Task to complete:
Count every line in the entries that holds the word "href". The reply is that count alone.

————

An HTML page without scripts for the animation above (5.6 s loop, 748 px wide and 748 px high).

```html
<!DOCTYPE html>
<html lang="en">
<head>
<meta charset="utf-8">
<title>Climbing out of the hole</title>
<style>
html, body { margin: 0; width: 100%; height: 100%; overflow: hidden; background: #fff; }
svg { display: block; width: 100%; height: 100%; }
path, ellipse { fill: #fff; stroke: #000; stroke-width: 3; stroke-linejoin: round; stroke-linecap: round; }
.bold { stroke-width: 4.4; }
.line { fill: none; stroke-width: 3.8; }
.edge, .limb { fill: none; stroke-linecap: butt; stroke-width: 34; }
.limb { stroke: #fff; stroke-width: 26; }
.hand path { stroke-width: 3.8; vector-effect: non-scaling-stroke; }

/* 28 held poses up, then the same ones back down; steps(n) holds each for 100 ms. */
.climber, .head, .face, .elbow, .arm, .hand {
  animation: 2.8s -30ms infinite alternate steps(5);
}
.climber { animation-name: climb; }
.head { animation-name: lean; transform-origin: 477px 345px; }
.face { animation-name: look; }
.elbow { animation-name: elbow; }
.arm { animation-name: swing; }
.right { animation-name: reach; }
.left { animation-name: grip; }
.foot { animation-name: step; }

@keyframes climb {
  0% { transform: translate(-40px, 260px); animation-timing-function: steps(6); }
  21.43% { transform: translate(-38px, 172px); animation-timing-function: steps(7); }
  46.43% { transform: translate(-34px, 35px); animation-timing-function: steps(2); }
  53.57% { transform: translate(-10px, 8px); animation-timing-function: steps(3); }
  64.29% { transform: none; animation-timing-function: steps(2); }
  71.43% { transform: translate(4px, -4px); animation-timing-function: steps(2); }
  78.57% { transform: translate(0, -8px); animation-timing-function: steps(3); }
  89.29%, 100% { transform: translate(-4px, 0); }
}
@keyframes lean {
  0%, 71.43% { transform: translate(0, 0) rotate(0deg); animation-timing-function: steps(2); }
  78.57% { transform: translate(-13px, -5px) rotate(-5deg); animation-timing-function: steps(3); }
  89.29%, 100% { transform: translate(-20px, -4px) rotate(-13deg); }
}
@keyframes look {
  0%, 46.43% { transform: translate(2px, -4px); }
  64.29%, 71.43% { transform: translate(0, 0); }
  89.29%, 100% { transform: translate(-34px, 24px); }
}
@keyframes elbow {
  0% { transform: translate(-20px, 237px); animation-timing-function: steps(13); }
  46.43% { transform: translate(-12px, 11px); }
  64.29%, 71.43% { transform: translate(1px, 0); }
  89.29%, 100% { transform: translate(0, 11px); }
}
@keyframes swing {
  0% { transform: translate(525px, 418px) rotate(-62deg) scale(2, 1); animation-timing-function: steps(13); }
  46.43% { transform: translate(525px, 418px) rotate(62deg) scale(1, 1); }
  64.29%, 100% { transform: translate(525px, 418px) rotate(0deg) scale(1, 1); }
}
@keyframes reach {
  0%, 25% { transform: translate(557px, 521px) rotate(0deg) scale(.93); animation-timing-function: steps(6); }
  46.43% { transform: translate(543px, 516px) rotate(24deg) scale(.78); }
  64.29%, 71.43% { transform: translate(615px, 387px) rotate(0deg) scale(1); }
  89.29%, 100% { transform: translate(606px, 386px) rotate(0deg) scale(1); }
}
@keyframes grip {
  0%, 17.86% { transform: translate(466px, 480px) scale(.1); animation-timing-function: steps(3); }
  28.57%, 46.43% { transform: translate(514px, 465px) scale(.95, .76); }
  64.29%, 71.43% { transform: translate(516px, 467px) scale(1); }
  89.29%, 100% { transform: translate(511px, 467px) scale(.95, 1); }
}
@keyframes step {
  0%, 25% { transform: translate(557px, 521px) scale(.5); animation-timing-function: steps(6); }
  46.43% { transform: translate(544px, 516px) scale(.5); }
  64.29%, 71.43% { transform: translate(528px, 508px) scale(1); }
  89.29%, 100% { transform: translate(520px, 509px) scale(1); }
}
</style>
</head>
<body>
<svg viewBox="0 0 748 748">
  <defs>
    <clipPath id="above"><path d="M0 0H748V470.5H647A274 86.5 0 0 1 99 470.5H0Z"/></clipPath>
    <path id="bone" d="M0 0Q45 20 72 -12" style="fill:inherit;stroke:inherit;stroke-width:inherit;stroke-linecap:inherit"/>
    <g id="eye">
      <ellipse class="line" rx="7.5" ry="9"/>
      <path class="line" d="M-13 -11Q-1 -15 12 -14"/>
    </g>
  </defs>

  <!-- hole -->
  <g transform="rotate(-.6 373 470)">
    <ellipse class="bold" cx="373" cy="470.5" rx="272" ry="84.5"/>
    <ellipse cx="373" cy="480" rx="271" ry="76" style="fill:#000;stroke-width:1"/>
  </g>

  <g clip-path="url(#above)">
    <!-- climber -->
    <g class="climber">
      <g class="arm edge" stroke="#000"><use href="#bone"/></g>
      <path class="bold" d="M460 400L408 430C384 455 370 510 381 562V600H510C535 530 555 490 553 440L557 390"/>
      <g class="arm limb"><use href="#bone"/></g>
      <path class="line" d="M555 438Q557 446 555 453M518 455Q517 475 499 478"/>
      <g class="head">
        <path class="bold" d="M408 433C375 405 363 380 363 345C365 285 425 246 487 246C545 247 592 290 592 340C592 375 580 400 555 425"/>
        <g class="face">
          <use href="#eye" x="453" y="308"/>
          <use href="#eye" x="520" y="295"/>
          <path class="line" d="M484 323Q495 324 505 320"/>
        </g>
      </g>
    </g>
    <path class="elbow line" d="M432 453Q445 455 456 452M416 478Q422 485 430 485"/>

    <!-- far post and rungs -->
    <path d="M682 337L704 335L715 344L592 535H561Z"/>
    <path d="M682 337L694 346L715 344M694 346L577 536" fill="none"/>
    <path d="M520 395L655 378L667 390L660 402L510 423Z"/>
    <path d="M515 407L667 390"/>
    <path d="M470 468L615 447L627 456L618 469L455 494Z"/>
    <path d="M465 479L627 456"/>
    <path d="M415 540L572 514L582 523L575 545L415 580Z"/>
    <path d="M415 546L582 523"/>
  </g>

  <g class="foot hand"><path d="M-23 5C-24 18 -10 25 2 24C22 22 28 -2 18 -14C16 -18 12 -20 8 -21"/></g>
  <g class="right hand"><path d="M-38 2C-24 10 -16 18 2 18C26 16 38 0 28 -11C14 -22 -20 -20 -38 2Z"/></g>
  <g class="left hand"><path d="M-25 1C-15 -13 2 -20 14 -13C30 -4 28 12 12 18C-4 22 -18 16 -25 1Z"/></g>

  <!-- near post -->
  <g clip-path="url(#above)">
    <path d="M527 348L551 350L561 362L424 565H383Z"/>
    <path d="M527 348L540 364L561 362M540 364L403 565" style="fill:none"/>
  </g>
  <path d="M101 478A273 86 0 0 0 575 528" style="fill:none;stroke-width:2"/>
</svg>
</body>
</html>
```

————

Output for this exercise:
4